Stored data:
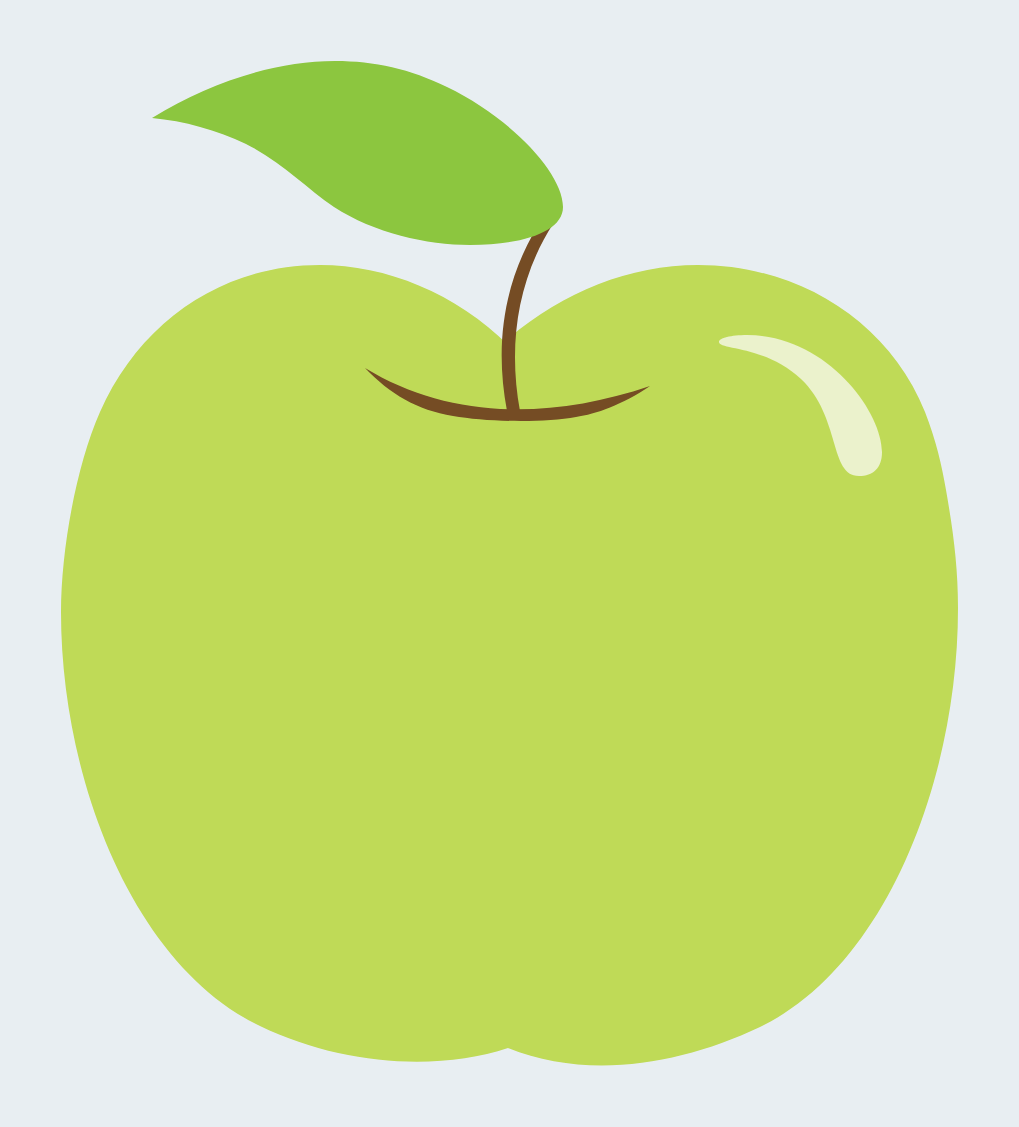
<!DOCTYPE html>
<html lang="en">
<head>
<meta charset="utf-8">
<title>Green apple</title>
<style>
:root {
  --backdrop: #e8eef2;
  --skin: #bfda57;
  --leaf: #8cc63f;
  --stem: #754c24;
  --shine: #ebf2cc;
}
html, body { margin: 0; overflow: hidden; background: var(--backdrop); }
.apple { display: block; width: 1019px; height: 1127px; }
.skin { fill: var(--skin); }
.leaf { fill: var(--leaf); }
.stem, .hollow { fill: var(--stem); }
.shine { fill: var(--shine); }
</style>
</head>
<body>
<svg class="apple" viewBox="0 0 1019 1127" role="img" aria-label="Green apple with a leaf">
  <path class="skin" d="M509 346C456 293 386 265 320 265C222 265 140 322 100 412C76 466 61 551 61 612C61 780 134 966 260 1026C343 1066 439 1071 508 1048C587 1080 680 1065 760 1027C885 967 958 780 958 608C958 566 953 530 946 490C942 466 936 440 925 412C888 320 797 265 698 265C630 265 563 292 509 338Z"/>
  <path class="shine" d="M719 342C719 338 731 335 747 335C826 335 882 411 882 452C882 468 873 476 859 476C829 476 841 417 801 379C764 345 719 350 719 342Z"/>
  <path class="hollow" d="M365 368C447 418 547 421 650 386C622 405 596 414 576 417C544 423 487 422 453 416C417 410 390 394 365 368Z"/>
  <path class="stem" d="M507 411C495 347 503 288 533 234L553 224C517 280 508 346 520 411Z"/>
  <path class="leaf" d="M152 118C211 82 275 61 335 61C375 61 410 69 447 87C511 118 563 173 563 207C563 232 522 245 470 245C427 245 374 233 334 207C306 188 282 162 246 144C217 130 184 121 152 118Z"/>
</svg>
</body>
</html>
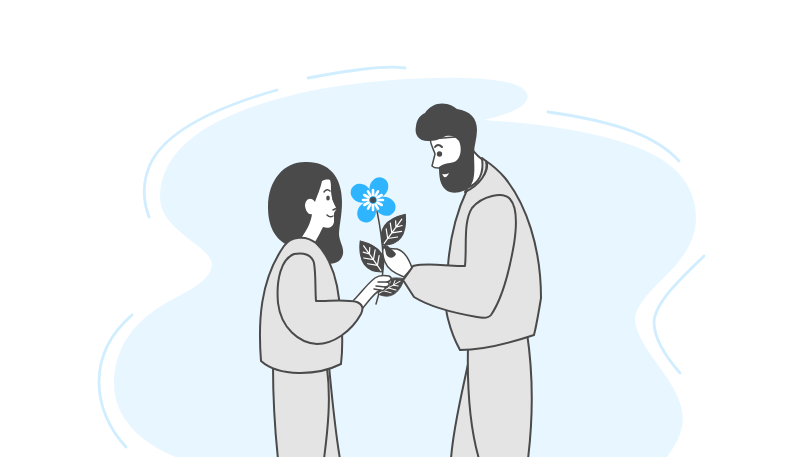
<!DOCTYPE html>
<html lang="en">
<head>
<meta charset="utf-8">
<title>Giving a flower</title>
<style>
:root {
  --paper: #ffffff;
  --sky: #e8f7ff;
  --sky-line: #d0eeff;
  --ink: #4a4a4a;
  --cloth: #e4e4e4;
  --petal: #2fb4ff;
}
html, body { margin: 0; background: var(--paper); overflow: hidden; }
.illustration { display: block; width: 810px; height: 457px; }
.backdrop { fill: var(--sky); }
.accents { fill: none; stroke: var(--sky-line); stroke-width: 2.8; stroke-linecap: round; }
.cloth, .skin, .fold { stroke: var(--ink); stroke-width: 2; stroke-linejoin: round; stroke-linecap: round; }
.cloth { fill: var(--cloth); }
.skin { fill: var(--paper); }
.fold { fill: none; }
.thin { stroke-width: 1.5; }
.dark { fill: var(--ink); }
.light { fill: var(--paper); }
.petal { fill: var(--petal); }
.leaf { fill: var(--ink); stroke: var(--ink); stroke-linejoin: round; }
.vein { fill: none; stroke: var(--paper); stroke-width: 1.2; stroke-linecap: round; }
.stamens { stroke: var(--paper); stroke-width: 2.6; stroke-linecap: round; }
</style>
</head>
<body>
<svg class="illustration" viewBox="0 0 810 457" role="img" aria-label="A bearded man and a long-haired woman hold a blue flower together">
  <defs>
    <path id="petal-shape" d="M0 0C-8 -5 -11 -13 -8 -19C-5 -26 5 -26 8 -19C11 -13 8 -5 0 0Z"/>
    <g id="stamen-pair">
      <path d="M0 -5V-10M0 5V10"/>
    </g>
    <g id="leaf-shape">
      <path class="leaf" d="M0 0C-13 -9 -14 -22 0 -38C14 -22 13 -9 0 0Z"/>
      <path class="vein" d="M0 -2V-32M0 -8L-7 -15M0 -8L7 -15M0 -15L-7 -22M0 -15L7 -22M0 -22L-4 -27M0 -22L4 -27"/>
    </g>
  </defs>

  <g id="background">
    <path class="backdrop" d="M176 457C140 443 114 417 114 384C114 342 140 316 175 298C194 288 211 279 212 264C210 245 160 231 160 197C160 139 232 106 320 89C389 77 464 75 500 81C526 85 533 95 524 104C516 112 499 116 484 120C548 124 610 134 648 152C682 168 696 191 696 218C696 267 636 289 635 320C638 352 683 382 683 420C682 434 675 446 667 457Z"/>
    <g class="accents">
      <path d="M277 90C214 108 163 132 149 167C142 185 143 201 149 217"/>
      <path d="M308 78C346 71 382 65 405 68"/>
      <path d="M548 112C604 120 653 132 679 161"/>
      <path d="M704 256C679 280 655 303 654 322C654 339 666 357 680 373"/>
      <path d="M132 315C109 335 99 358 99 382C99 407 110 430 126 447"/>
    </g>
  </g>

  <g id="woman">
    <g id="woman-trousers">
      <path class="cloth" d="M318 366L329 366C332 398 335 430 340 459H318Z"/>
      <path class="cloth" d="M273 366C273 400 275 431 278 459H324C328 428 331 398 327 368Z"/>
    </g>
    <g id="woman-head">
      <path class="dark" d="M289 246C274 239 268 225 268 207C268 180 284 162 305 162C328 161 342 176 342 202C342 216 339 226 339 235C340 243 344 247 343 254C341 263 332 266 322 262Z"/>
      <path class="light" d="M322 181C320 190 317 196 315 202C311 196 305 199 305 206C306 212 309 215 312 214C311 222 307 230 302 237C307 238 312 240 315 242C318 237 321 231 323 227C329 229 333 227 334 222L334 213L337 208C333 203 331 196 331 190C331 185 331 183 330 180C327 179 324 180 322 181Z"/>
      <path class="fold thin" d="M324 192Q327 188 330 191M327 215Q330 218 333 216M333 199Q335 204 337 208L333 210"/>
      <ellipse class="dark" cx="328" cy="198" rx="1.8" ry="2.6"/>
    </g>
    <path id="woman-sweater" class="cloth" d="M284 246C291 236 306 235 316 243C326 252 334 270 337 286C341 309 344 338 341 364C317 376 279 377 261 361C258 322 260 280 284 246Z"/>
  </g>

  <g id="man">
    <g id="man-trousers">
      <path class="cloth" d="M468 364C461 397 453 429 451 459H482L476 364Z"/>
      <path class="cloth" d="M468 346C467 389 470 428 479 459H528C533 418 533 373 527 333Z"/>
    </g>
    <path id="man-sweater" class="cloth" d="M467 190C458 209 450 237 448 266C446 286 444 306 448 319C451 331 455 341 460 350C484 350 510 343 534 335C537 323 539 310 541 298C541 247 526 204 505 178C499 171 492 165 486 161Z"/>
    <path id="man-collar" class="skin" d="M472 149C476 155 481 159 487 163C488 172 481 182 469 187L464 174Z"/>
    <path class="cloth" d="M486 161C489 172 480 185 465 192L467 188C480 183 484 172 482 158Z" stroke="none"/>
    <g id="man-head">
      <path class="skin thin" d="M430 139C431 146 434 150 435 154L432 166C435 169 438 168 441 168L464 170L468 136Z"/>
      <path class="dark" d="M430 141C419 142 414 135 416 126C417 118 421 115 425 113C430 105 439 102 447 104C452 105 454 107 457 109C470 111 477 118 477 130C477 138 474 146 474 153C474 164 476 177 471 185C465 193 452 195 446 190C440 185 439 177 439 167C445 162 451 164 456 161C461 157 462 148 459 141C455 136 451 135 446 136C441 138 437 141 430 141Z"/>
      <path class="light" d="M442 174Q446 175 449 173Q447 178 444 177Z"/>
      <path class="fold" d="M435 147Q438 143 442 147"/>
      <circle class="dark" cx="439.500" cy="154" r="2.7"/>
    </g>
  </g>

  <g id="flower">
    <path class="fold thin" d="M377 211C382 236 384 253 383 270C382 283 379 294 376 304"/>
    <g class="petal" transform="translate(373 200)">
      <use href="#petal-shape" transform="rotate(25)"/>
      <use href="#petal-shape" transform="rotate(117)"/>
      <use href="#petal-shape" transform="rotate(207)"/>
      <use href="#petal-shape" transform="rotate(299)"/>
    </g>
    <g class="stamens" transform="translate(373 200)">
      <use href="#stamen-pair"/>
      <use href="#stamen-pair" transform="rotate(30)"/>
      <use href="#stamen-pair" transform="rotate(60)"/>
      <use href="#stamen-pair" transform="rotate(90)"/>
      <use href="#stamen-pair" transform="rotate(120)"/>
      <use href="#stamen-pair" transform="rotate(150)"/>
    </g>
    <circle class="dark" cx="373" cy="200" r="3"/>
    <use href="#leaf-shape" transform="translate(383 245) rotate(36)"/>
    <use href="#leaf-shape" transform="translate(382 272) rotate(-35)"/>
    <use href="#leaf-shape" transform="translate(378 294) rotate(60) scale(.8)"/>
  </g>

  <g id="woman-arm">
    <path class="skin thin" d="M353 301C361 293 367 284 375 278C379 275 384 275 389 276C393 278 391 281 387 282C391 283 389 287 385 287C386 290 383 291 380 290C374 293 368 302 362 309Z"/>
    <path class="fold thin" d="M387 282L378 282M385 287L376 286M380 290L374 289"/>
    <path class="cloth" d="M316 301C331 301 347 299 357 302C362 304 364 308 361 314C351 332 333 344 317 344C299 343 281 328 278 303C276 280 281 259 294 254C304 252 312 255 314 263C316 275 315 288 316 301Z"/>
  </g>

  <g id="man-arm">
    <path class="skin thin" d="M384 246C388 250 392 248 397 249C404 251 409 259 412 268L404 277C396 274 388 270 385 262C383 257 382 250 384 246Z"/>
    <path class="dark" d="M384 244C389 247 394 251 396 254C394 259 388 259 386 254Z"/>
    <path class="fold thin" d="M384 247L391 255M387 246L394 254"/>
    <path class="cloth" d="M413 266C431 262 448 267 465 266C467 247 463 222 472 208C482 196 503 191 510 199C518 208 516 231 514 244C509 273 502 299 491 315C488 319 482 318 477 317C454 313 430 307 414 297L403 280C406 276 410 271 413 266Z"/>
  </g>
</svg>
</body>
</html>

...

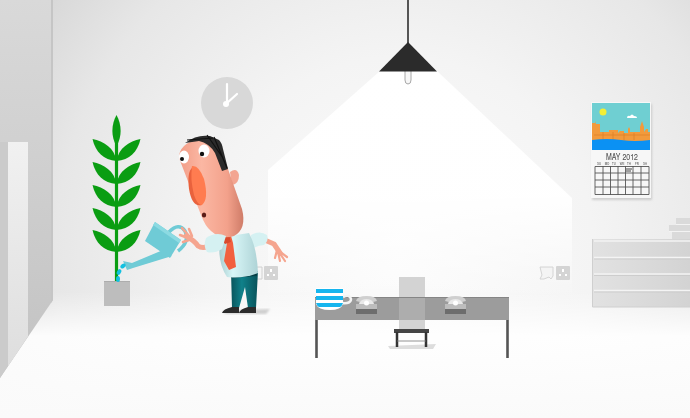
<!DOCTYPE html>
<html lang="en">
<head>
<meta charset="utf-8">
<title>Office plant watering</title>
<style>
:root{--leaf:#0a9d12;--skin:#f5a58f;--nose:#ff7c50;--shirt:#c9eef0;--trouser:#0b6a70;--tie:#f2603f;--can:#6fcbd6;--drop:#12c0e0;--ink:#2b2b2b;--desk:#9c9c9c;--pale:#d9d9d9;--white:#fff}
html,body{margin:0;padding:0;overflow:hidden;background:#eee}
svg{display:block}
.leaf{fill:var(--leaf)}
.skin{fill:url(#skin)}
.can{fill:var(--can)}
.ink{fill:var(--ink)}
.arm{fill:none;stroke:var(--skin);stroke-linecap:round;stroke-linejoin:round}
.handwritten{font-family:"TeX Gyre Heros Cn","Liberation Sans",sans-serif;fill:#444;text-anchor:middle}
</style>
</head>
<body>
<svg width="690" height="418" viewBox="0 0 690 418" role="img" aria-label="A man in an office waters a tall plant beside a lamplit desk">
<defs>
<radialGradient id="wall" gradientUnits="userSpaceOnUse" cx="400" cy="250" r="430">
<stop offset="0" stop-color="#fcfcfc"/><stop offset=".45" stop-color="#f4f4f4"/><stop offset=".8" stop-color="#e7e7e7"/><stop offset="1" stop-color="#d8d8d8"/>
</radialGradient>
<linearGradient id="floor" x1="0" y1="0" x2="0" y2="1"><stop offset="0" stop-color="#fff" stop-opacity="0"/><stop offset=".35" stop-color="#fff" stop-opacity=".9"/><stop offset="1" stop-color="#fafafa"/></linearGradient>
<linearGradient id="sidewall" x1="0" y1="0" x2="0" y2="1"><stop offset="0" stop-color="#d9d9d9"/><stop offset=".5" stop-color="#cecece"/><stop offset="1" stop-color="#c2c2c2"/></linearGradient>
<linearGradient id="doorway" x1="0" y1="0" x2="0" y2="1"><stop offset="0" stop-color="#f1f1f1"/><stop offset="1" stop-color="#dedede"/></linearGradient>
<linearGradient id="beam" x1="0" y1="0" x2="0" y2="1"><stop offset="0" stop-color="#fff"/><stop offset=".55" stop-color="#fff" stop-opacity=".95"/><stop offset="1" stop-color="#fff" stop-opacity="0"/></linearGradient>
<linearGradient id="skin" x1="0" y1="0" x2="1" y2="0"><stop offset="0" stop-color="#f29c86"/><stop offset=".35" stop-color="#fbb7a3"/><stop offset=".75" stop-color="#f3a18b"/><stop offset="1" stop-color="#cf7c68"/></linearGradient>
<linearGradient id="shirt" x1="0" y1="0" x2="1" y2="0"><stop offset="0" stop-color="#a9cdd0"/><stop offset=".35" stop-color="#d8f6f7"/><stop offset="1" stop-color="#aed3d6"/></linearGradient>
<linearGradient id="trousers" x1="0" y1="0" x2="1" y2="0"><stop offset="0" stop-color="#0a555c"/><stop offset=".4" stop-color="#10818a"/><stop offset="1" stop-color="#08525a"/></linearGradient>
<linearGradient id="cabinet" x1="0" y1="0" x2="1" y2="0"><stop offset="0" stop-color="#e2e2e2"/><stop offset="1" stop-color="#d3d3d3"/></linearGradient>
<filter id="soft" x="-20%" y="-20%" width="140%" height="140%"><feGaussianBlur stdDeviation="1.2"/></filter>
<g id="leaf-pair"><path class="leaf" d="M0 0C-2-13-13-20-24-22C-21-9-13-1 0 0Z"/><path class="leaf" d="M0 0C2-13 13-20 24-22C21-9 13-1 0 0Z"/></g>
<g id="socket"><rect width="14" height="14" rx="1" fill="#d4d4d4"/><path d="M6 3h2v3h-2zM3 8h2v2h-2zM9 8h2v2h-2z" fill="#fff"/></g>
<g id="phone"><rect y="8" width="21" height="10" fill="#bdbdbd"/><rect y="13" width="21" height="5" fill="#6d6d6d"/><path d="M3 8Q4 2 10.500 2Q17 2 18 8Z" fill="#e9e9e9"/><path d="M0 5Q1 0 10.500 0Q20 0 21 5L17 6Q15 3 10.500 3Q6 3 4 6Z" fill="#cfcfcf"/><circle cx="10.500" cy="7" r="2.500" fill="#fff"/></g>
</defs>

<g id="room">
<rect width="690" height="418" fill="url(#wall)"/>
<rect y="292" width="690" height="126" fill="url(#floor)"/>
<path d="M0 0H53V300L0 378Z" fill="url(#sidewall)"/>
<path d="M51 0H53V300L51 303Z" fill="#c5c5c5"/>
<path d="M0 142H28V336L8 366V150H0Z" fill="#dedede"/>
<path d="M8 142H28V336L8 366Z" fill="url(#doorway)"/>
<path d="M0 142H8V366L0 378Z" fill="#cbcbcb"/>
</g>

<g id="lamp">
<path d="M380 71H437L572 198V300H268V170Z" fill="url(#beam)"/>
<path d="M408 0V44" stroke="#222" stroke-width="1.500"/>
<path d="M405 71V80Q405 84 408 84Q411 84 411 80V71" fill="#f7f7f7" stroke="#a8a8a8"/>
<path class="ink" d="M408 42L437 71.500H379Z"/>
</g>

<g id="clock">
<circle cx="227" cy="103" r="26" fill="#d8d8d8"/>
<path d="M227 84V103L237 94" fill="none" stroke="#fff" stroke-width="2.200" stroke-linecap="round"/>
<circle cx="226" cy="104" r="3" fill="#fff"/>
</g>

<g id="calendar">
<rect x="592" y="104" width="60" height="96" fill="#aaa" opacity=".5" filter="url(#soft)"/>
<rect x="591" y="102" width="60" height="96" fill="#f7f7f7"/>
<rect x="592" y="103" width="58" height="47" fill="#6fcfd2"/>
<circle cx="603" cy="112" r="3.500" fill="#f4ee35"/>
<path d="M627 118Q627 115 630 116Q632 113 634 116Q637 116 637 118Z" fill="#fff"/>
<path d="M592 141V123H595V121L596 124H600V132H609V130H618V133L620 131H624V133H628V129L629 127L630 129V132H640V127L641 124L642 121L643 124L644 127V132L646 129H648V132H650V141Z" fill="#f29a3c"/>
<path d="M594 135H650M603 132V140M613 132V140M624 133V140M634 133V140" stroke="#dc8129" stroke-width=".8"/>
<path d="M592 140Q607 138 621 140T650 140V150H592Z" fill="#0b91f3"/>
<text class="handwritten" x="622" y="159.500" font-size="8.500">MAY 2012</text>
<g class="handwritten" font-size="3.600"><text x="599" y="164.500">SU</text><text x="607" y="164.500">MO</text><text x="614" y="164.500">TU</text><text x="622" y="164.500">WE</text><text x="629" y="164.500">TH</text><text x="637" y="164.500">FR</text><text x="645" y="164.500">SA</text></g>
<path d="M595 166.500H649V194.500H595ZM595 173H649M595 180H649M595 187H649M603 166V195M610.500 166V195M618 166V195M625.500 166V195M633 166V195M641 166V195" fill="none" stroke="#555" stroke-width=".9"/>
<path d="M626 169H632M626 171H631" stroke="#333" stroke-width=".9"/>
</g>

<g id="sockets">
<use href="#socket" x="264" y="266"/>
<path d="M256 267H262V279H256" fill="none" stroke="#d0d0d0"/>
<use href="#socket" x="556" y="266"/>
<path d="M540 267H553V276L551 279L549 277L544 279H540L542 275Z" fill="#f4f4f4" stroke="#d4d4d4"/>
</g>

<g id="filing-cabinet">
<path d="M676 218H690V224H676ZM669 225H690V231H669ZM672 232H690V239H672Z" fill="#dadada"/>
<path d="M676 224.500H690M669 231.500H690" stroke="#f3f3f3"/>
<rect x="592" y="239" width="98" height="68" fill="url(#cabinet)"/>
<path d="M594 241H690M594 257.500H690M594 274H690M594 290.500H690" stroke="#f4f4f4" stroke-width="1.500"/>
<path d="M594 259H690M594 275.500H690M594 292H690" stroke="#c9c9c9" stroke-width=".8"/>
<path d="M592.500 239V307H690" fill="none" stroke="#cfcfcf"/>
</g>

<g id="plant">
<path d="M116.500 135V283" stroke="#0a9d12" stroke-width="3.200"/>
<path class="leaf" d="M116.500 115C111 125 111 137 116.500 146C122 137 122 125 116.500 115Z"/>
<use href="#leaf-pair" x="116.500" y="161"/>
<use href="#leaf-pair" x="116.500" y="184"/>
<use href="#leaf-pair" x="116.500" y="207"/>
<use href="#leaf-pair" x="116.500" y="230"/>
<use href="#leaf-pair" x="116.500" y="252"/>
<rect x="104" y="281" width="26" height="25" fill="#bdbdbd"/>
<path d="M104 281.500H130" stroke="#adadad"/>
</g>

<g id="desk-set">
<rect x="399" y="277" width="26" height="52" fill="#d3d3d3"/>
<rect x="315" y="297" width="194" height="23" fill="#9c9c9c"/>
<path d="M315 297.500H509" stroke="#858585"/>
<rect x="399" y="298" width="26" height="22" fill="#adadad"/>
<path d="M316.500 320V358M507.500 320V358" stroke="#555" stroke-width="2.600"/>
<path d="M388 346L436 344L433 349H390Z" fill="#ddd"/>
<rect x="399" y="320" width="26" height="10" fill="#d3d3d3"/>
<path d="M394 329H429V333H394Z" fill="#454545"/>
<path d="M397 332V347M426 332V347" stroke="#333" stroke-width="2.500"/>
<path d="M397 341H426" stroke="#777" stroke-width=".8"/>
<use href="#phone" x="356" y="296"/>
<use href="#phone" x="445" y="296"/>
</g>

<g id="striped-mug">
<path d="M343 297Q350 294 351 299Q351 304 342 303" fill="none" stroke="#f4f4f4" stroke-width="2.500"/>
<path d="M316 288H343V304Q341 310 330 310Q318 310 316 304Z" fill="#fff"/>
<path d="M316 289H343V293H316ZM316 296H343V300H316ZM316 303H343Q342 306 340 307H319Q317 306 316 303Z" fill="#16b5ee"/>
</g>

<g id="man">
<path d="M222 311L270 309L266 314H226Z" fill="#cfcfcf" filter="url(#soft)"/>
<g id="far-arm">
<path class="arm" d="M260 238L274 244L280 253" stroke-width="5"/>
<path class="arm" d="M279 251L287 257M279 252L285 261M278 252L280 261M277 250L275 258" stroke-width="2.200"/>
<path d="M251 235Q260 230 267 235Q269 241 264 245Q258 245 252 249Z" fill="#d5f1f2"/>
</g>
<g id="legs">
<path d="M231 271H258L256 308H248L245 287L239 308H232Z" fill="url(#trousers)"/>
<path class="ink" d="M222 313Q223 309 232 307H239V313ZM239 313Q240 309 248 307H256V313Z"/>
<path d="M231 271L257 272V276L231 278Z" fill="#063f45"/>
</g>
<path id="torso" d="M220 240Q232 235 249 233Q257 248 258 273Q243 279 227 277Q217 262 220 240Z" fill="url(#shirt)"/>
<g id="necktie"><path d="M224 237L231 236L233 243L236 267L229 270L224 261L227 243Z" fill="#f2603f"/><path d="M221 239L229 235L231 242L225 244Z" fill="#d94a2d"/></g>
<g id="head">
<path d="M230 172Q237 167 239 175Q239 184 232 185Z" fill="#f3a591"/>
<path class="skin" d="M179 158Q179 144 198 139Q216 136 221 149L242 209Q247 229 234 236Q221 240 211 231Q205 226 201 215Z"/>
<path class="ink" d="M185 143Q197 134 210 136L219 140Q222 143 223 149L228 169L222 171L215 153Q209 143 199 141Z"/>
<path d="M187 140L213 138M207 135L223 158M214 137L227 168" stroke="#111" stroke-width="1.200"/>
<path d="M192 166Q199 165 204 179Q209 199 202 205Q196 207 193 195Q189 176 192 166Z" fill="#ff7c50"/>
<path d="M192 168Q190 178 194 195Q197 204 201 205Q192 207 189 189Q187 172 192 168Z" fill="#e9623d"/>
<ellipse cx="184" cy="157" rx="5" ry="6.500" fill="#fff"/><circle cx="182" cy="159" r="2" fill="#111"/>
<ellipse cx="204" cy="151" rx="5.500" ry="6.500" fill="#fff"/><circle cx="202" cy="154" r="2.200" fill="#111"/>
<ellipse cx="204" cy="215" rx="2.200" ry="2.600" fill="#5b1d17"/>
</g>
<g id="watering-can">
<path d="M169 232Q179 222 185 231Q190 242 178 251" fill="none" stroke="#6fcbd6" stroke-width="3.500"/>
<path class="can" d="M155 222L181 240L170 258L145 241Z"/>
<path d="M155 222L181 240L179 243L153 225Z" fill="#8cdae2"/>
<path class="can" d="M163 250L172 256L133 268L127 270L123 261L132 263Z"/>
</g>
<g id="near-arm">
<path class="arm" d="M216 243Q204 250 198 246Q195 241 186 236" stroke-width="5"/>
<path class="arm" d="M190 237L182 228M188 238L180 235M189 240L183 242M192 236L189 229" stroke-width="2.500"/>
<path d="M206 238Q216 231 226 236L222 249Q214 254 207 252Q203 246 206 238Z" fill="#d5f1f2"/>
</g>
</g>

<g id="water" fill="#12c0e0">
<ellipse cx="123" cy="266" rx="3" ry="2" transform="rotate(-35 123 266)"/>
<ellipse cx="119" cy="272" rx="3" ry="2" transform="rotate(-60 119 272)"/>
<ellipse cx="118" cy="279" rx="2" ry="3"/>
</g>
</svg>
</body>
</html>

TASK TO CARRY OUT >> Gather from the entries above all lines that include the string "fold".

TASK OUTPUT >>
.cloth, .skin, .fold { stroke: var(--ink); stroke-width: 2; stroke-linejoin: round; stroke-linecap: round; }
.fold { fill: none; }
      <path class="fold thin" d="M324 192Q327 188 330 191M327 215Q330 218 333 216M333 199Q335 204 337 208L333 210"/>
      <path class="fold" d="M435 147Q438 143 442 147"/>
    <path class="fold thin" d="M377 211C382 236 384 253 383 270C382 283 379 294 376 304"/>
    <path class="fold thin" d="M387 282L378 282M385 287L376 286M380 290L374 289"/>
    <path class="fold thin" d="M384 247L391 255M387 246L394 254"/>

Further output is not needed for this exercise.